DENVER -- Rockies rookie shortstop Ezequiel Tovar regularly shows his brilliance out of the earshot of those not on the field or in the dugout.
“Like during mound visits late in tight games, he’ll ask infield positioning questions,” manager Bud Black recalled recently. “‘Do you want the infield in here? Do you want us back? Do you want us at double-play depth?’ The questions are predicated on the score, who’s at third base.
“In-game, he asks the right questions, and he comments on the right things. Never have I said, ‘That’s a stupid question.’ They’re questions that me, [third-base coach] Warren Schaeffer or [bench coach] Mike Redmond ask each other when making a decision in the dugout.”
But Tovar, 22, proved again on Saturday afternoon that he can put his special qualities on display for all to see. The offense was quiet until Tovar lashed a three-run triple in the third inning and finished with a career-high four RBIs in a 9-5 victory over the Giants in Game 1 of a doubleheader at Coors Field.
Tovar went 2-for-3 with a double, two runs scored, a steal and a sacrifice bunt in Game 2, a 5-2 victory that secured the Rockies' first doubleheader sweep of the Giants in franchise history.
Charlie Blackmon tripled and doubled, Kris Bryant drove in two runs and Tyler Kinley pitched out of loaded bases with two down in the ninth as the Rockies ran their win streak to five games -- their longest of the season.
Tovar ranks fourth in the National League in games played at shortstop, having played 140 games at the position after Saturday's twin bill. He’ll fall just short of Troy Tulowitzki’s club rookie shortstop record of 155 in 2007. Tovar entered the day leading qualified NL rookies in doubles (32) and was top three in hits, extra-base hits and RBIs.
As the season progressed, the Rockies introduced a dynamic class of rookies. Outfielders Nolan Jones and Brenton Doyle have opened eyes defensively and with their speed, and Jones in particular with his offensive contributions.
Tovar was not only the starter from Opening Day, but his tangible and intangible abilities have thrust him into a ringleader position in this burgeoning iteration of Rockies baseball. The pivot to youth has caused pain. But at least during this next-to-last homestand of the season, the Rockies have hurt contending teams by taking two of three from the Cubs and the first three in a four-game series against the Giants that ends on Sunday.
A season can be taxing for anyone. Tovar, who didn’t turn 22 until Aug. 1, demonstrated fatigue in a recent 3-for-28 stretch. But he rose to the occasion of playing spoiler by going 8-for-15 in five victories over the Cubs and Giants.
Tovar is doing it with a steadiness that could serve the Rockies well should they find themselves in contention in a future season.
“It’s a process, right?” Tovar said recently, with bullpen catcher Aaron Muñoz interpreting. “This team is learning how to win. I look forward to it. When it clicks together at the end of all this, I can see that happening. It’s what we look forward to, and what we expect.”

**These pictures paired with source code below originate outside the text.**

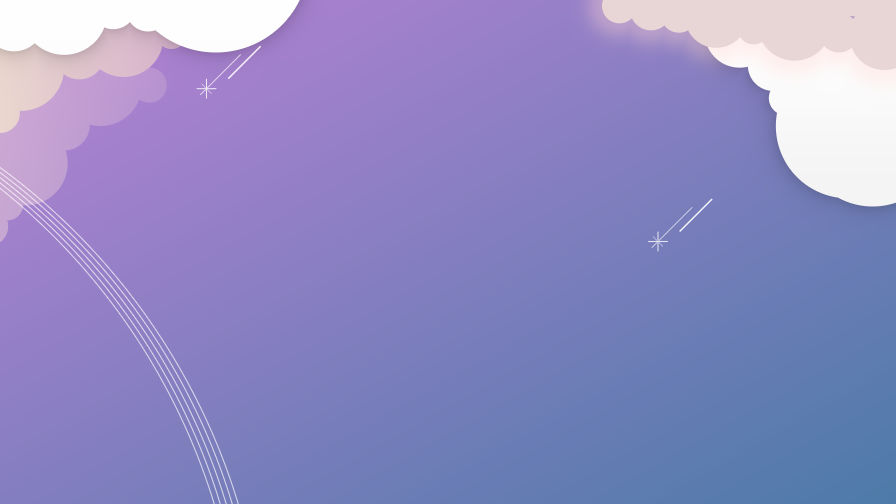
Give the GLSL for this background, as a WebGL 2 fragment shader.

```glsl
#version 300 es
precision highp float;
// Dusk sky with layered paper clouds in the top corners, two shooting stars
// and a fan of thin arcs. Clouds are unions of circles; strokes are distance
// fields, and every edge is smoothed over one screen pixel.

uniform vec2 u_resolution;
out vec4 fragColor;

// The canvas is HEIGHT units tall; layout y counts down from the top edge.
const float HEIGHT = 432.0;
const vec3 SKY_START = vec3(0.73, 0.51, 0.84);
const vec3 SKY_END = vec3(0.30, 0.48, 0.66);
const vec3 LILAC_COLOR = vec3(0.90, 0.78, 0.84);
const vec3 PEACH_LEFT = vec3(0.92, 0.84, 0.81);
const vec3 PEACH_RIGHT = vec3(0.84, 0.70, 0.80);
const vec3 PINK_COLOR = vec3(0.91, 0.84, 0.84);
const vec3 GLOW_COLOR = vec3(1.0, 0.84, 0.83);
const float SHADOW_DEPTH = 0.15;
const float SHADOW_SIZE = 7.0;
const float GLOW_STRENGTH = 0.36;
const float GLOW_SIZE = 14.0;

// Fan of arcs: each next arc shifts its centre and shrinks a little.
const vec2 ARC_CENTER = vec2(-329.0, 593.0);
const float ARC_RADIUS = 557.0;
const vec2 ARC_SHIFT = vec2(-4.0, 0.0);
const float ARC_SHRINK = 1.1;
const int ARC_COUNT = 5;

const vec2 FIRST_STAR = vec2(177.0, 76.0);
const vec2 STAR_STEP = vec2(387.0, 131.0);
const int STAR_COUNT = 2;

// Cloud puffs: centre x, centre y, radius.
const vec3 LILAC[7] = vec3[](
    vec3(128, 73, 15), vec3(86, 72, 36), vec3(55, 107, 22), vec3(25, 90, 40),
    vec3(22, 140, 36), vec3(6, 175, 14), vec3(-10, 194, 17));
const vec3 PEACH[5] = vec3[](
    vec3(147, 28, 14), vec3(106, 32, 34), vec3(68, 46, 22),
    vec3(18, 58, 37), vec3(0, 97, 17));
const vec3 WHITE[12] = vec3[](
    vec3(12, 18, 26), vec3(55, 10, 37), vec3(97, 5, 20), vec3(127, 8, 19),
    vec3(185, -35, 80), vec3(634, 28, 30), vec3(663, 56, 22), vec3(674, 84, 15),
    vec3(705, 55, 35), vec3(727, 108, 62), vec3(748, 115, 62), vec3(770, 80, 40));
const vec3 PINK[8] = vec3[](
    vec3(531, 5, 15), vec3(558, 8, 18), vec3(582, 12, 16), vec3(614, 14, 27),
    vec3(646, 24, 14), vec3(681, 20, 32), vec3(719, 28, 17), vec3(758, 30, 30));

// Grows a distance field by every circle of a list.
#define ADD_PUFFS(d, list) for (int i = 0; i < list.length(); i++) d = min(d, length(p - list[i].xy) - list[i].z)

float segment(vec2 p, vec2 a, vec2 b) {
    vec2 ab = b - a;
    return length(p - a - ab * clamp(dot(p - a, ab) / dot(ab, ab), 0.0, 1.0));
}

float fill(float d, float pixel) {
    return clamp(0.5 - d / pixel, 0.0, 1.0);
}

float stroke(float d, float width, float pixel) {
    return fill(abs(d) - 0.5 * width, pixel) * min(1.0, width / pixel + 0.2);
}

// Cross with a diagonal tail and a parallel, heavier streak.
float shootingStar(vec2 p, float pixel) {
    float crossLines = min(segment(p, vec2(-8, 0), vec2(8, 0)),
                           segment(p, vec2(0, -8), vec2(0, 8)));
    float tail = segment(p, vec2(-5, 5), vec2(29, -29));
    float spark = segment(p, vec2(-4, -4), vec2(4, 4));
    float streak = segment(p, vec2(19, -9), vec2(46, -36));
    float thin = max(stroke(tail, 0.8, pixel), stroke(spark, 0.6, pixel)) * 0.7;
    return max(max(stroke(crossLines, 0.9, pixel) * 0.8, thin),
               stroke(streak, 1.3, pixel) * 0.9);
}

void main() {
    float pixel = HEIGHT / u_resolution.y;
    vec2 uv = gl_FragCoord.xy / u_resolution;
    vec2 p = vec2(gl_FragCoord.x * pixel, HEIGHT - gl_FragCoord.y * pixel);

    // Diagonal sky gradient
    vec3 color = mix(SKY_START, SKY_END, 0.5 * (uv.x + 1.0 - uv.y));

    // Translucent lilac cloud, then the arcs
    float lilac = 1e4;
    ADD_PUFFS(lilac, LILAC);
    float lilacAlpha = mix(0.55, 0.25, clamp(p.x / 143.0, 0.0, 1.0));
    color = mix(color, LILAC_COLOR, lilacAlpha * fill(lilac, pixel));
    for (int i = 0; i < ARC_COUNT; i++) {
        float n = float(i);
        float d = length(p - ARC_CENTER - n * ARC_SHIFT) - ARC_RADIUS + n * ARC_SHRINK;
        color = mix(color, vec3(1.0), 0.7 * stroke(d, 0.9, pixel));
    }

    // Peach cloud
    float peach = 1e4;
    ADD_PUFFS(peach, PEACH);
    vec3 peachColor = mix(PEACH_LEFT, PEACH_RIGHT, clamp(p.x / 150.0, 0.0, 1.0));
    color = mix(color, peachColor, fill(peach, pixel));

    // White clouds with a soft shadow
    float white = 1e4;
    ADD_PUFFS(white, WHITE);
    color *= 1.0 - SHADOW_DEPTH * exp(-max(white, 0.0) / SHADOW_SIZE);
    vec3 whiteColor = vec3(mix(0.995, 0.955, smoothstep(20.0, 180.0, p.y)));
    color = mix(color, whiteColor, fill(white, pixel));

    // Pink cloud, closed along the top edge, with a warm glow
    float pink = segment(p, vec2(531, 0), vec2(800, 0)) - 14.0;
    ADD_PUFFS(pink, PINK);
    float reach = max(pink, 0.0) / GLOW_SIZE;
    color = mix(color, GLOW_COLOR, GLOW_STRENGTH * exp(-reach * reach));
    color = mix(color, PINK_COLOR, fill(pink, pixel));

    // Shooting stars
    for (int i = 0; i < STAR_COUNT; i++) {
        float glint = shootingStar(p - FIRST_STAR - float(i) * STAR_STEP, pixel);
        color = mix(color, vec3(1.0), glint);
    }
    fragColor = vec4(color, 1.0);
}
```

When Tovar is swinging well, the Rockies have come to expect hits like the triple -- which was driven to the opposite gap and off the right-center wall -- off Giants starter Keaton Winn. While he can do damage to the pull side, as his solid home run total (15) suggests, the inside-out swing keeps him consistent.
“We’re seeing it on a pretty regular basis, the incremental improvements in the total game,” Black said between Saturday’s games. “There was a stretch for 20 to 25 at-bats where the chase was a little bit more, and that will happen. That’s where the improvement has to come, in the gap between the batting average and the on-base, and that results from being a little more selective.
“That was a big swing there. That was a momentum-changer for us and the game. He got another good hit later in the game, too, and played a good game at short. He continues to impress in all areas.”
Part of the Rockies’ learning curve is handling the twists of a lengthy season -- one that saw them unload many of their veterans before the Aug. 1 Trade Deadline. Tovar, of course, was ahead in temperament. His wife, Laura, and he welcomed their first child, a boy named Luciano, on Father’s Day, June 18. Tovar wears a blue glove on the field for his son -- but tries not to bring baseball home to him.
“Good, bad or whatever it may be, I leave it after the game,” Tovar said. “I try not to take it home with me. It’s not my style. Every game is different, so you take away whatever you can from the game and move on.”